To my bewilderment, nobody in my social circle seemed to have any problem with the police patrols or the tank. “What are you all afraid of?” I asked my best friend. Cologne has always been a diverse city with a large Turkish and Italian population. It is often called the most liberal city and the gay capital of Germany. The country’s biggest Catholic Church, biggest mosque, and one of the biggest synagogues are all within a radius of 2,000 meters. “It’s just to defy the perception of insecurity that so many of us have,” she shrugged.

By the time I visited Germany this past summer, the first person in my social circle said that “not all is wrong that AfD says and proposes.” AfD supporters popped up in my Facebook timeline, writing about refugee camps as a breeding ground for terrorists after a fatal knife attack by a Palestinian refugee in Hamburg. The fact that AfD offers a platform to openly racist politicians and Holocaust deniers seemed suddenly less important than its promise to keep people safe from attacks in supermarkets.

 On September 24, misinformed and racist fears found a permanent and prominent place back in German parliament. German voters brought the far-right to the Bundestag after 70 years of post-war healing.

 So, what happens next?

I want to offer a hopeful perspective. With the exception of a few social media acquaintances, I am sure neither my family nor close friends voted AfD into parliament. Eighty-six percent of German voters believe the AfD does not sufficiently distance itself from far-right extremists. But the election results are cause for grave concern for the future of Germany. AfD’s far-right ties were not enough to stop 5.8 million Germans from voting for the party. Witnessing its rise from the sidelines in Cambridge, I can see that AfD is benefitting from a gradual shift in attitudes across German society—even among people who I know well. If 20 months allowed AfD to rise from 4-percent support to the third largest party in parliament, I fear the next four years could cement a permanent comeback of the far-right in Germany.

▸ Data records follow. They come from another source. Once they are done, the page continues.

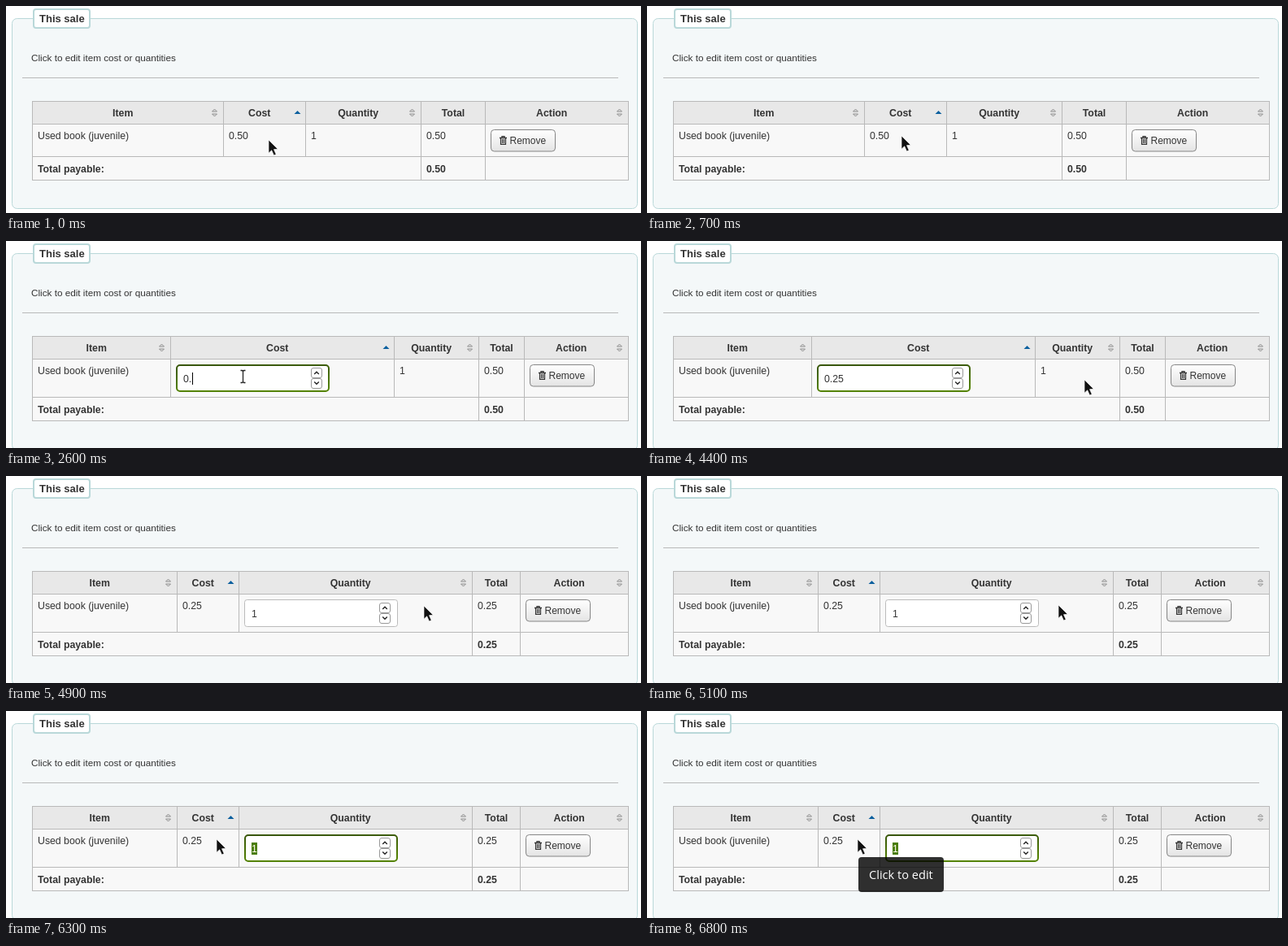
These frames come from a looping animation (781x255 px, 8 s). An HTML page:

```html
<!DOCTYPE html>
<html lang="en">
<head>
<meta charset="utf-8">
<title>Edit sale</title>
<style>
  html, body { margin: 0; width: 100%; height: 100%; overflow: hidden; background: #fff; }
  svg { display: block; }
  text { font: 12.3px "Liberation Sans", Arial, sans-serif; fill: #333; white-space: pre; }
  .b { font-weight: bold; }
  .legend { font-size: 13px; }
  .hint { font-size: 11.73px; }
  .btn { font-size: 12px; }
  .mid { text-anchor: middle; }
  .tip { font: 14.6px "Open Sans", "Noto Sans", sans-serif; fill: #fff; }
  .grid { fill: none; stroke: #b9b9b9; }
</style>
</head>
<body>
<svg width="781" height="255" viewBox="0 0 781 255">
  <defs>
    <linearGradient id="face" x2="0" y2="1">
      <stop offset="0" stop-color="#fff"/><stop offset="1" stop-color="#e4e4e4"/>
    </linearGradient>
    <linearGradient id="ring" x2="0.15" y2="1">
      <stop offset="0" stop-color="#38560a"/><stop offset="1" stop-color="#538200"/>
    </linearGradient>
    <g id="sort" fill="#ddd" stroke="#8a8a8a" stroke-width=".9">
      <path d="M-3 -1.5L0 -4.5L3 -1.5Z"/><path d="M-3 1.5L0 4.5L3 1.5Z"/>
    </g>
    <path id="asc" d="M-4 1.5L0 -2.5L4 1.5Z" fill="#0b5f9e"/>
    <g id="trash" fill="none" stroke="#333">
      <path d="M0 2.5H9M3 2V.7H6V2" stroke-width="1.3"/>
      <path d="M1.5 3V10.4H7.5V3M3.5 4V9M5.5 4V9" stroke-width="1.2"/>
    </g>
    <g id="spin" fill="#fff" stroke="#999">
      <rect x=".5" y="4.5" width="13" height="12" rx="2.5"/>
      <rect x=".5" y="17.5" width="13" height="12" rx="2.5"/>
      <path d="M4.2 12L7 9.3L9.8 12M4.2 21.5L7 24.2L9.8 21.5" fill="none" stroke="#222" stroke-width="1.4"/>
    </g>
    <path id="arrow" d="M0 0V16.2L3.7 12.8L6.5 19L9.2 17.7L6.5 11.7L11.3 11.3Z"
      fill="#111" stroke="#fff" stroke-width=".8" stroke-opacity=".8"/>
    <g id="beam" fill="none">
      <path d="M-3 -7.5H-1L0 -6.5L1 -7.5H3M0 -6.5V6.5M-3 7.5H-1L0 6.5L1 7.5H3" stroke="#fff" stroke-width="2.6"/>
      <path d="M-3 -7.5H-1L0 -6.5L1 -7.5H3M0 -6.5V6.5M-3 7.5H-1L0 6.5L1 7.5H3" stroke="#222" stroke-width="1.3"/>
    </g>
  </defs>
  <g id="view"></g>
  <use id="mouse"/>
</svg>
<script>
const LOOP = 8000;
const HEADS = ['Item', 'Cost', 'Quantity', 'Total', 'Action'];
const view = document.getElementById('view');
const mouse = document.getElementById('mouse');

// column edges, row edges, bottom of the panel, column being edited
const layouts = {
  idle: { cols: [32.5, 267.5, 368.5, 510.5, 589.5, 765.5], rows: [117.5, 145.5, 185.5, 214.5], end: 249.5, edit: 0 },
  cost: { cols: [32.5, 202.5, 477.5, 581.5, 637.5, 765.5], rows: [117.5, 145.5, 192.5, 221.5], end: 257.5, edit: 1 },
  qty:  { cols: [32.5, 210.5, 286.5, 573.5, 632.5, 765.5], rows: [117.5, 145.5, 192.5, 221.5], end: 257.5, edit: 2 }
};

// time, layout, price, field value, caret offset (0 = hidden), focused
const states = [
  [0, 'idle', '0.50', '', 0, false],
  [1200, 'cost', '0.50', '0.50', 33, true],
  [2300, 'cost', '0.50', '0.50', 0, true],
  [2500, 'cost', '0.50', '0.5', 27, true],
  [2600, 'cost', '0.50', '0.', 20, true],
  [3300, 'cost', '0.50', '0.2', 27, true],
  [3500, 'cost', '0.50', '0.25', 33, true],
  [3600, 'cost', '0.50', '0.25', 0, true],
  [4900, 'qty', '0.25', '1', 0, false],
  [5200, 'qty', '0.25', '1', 0, true]
];

// time, pointer shape, position
const moves = [
  [0, 'arrow', 323, 165], [400, 'arrow', 321, 164], [500, 'arrow', 317, 162],
  [600, 'arrow', 314, 161], [700, 'arrow', 313, 160],
  [1200, 'beam', 313, 160], [1500, 'beam', 311, 161], [1600, 'beam', 304, 165],
  [1700, 'beam', 297, 169], [1800, 'beam', 292, 171], [1900, 'beam', 291.5, 167],
  [4200, 'arrow', 383, 168], [4400, 'arrow', 538, 171], [4500, 'arrow', 557, 172],
  [4600, 'arrow', 547, 167], [4700, 'arrow', 528, 161], [4900, 'arrow', 514, 160],
  [5000, 'arrow', 508, 160], [5100, 'arrow', 506, 159], [5200, 'arrow', 488, 160],
  [5300, 'beam', 450, 162], [5400, 'beam', 405, 164], [5500, 'beam', 368, 168],
  [5600, 'beam', 348, 170], [5800, 'beam', 302, 163], [5900, 'arrow', 257, 150],
  [6100, 'arrow', 260, 159], [6300, 'arrow', 259, 158]
];
const TIP_AT = 6800;

const text = (x, y, s, cls = '') => `<text x="${x}" y="${y}" class="${cls}">${s}</text>`;
const rect = (x, y, w, h, fill, more = '') =>
  `<rect x="${x}" y="${y}" width="${w}" height="${h}" fill="${fill}" ${more}/>`;
const use = (id, x, y) => `<use href="#${id}" x="${x}" y="${y}"/>`;

function panel(end) {
  return rect(7.5, 15.5, 769, end - 15.5, '#f4f8f9', 'rx="6" stroke="#b9d8d9"') +
    rect(34, 4, 69, 23, '#fff', 'rx="3" stroke="#b9d8d9" stroke-width="2"') +
    text(41, 20, 'This sale', 'b legend') +
    text(31, 68, 'Click to edit item cost or quantities', 'hint') +
    '<path class="grid" d="M20 88.5H753"/>';
}

function field(x, value, caret, focus) {
  const box = focus
    ? rect(x + 1, 153, 187, 32, '#fff', 'rx="4" stroke="url(#ring)" stroke-width="2"')
    : rect(x + .5, 152.5, 188, 33, '#fff', 'rx="3" stroke="#bbb"');
  const marked = focus && value === '1';
  return box + use('spin', x + 166, 152) +
    (marked ? rect(x + 9, 162, 7, 15, '#4a7d00') : '') +
    `<text x="${x + 9}" y="174"${marked ? ' style="fill:#fff"' : ''}>${value}</text>` +
    (caret ? rect(x + caret, 162, 1, 15, '#000') : '');
}

function button(x) {
  return rect(x + .5, 152.5, 79, 26.5, 'url(#face)', 'rx="4" stroke="#858585"') +
    use('trash', x + 11, 160) + text(x + 23.5, 170, 'Remove', 'btn');
}

function table({ cols, rows, edit }, price, value, caret, focus) {
  const [top, body, foot, end] = rows;
  const [left, , , total, action, right] = cols;
  let out = rect(left, top, right - left, body - top, '#e8e8e8') +
    rect(left, body, right - left, end - body, '#f8f8f8');

  out += `<path class="grid" d="${rows.map(y => `M${left - .5} ${y}H${right + .5}`).join('')}` +
    cols.map(x => `M${x} ${top}V${[left, total, action, right].includes(x) ? end : foot}`).join('') + '"/>';

  HEADS.forEach((name, i) => {
    const mid = (cols[i] + cols[i + 1]) / 2;
    const sortable = name !== 'Total';
    out += text(mid - (sortable ? 6.3 : 0), 136, name, 'b mid');
    if (sortable) out += use(name === 'Cost' ? 'asc' : 'sort', cols[i + 1] - (name === 'Cost' ? 10 : 11), 131.5);
  });

  ['Used book (juvenile)', price, '1', price].forEach((s, i) => {
    out += edit && i === edit
      ? field(cols[i] + 6.5, value, caret, focus)
      : text(cols[i] + 6.5, 164, s);
  });
  return out + button(Math.round(action + 6.6)) +
    text(left + 6.5, foot + 19, 'Total payable:', 'b') +
    text(total + 6.5, foot + 19, price, 'b');
}

const tooltip = () => rect(260, 180, 105, 43, '#000', 'rx="4" fill-opacity=".81"') +
  text(273, 207, 'Click to edit', 'tip');

const at = (list, t) => list.findLast(step => step[0] <= t);

let shown = '';
function draw() {
  const t = performance.now() % LOOP;
  const [start, name, ...cells] = at(states, t);
  const tip = t >= TIP_AT;
  const key = start + ':' + tip;
  if (key !== shown) {
    shown = key;
    const layout = layouts[name];
    view.innerHTML = panel(layout.end) + table(layout, ...cells) + (tip ? tooltip() : '');
  }
  const [, shape, x, y] = at(moves, t);
  mouse.setAttribute('href', '#' + shape);
  mouse.setAttribute('transform', `translate(${x} ${y})`);
  requestAnimationFrame(draw);
}
draw();
</script>
</body>
</html>
```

Kirsten Rulf is a 2017 graduate of the Master in Public Policy program at the Harvard Kennedy School of Government and a McCloy Fellow alumna. Before pursuing her MPP, Kirsten was a political news correspondent for German national Television ARD and its flagship news bulletin, Tagesschau. She is a Young Leader of Atlantik-Brücke, an Alumna of Bucerius Summer School, and she currently works on artificial intelligence and governance at the Berkman Klein Center for Internet and Society. 

Photo Credit: Stefan Dinges via Flickr

Edited by Marie Lawrence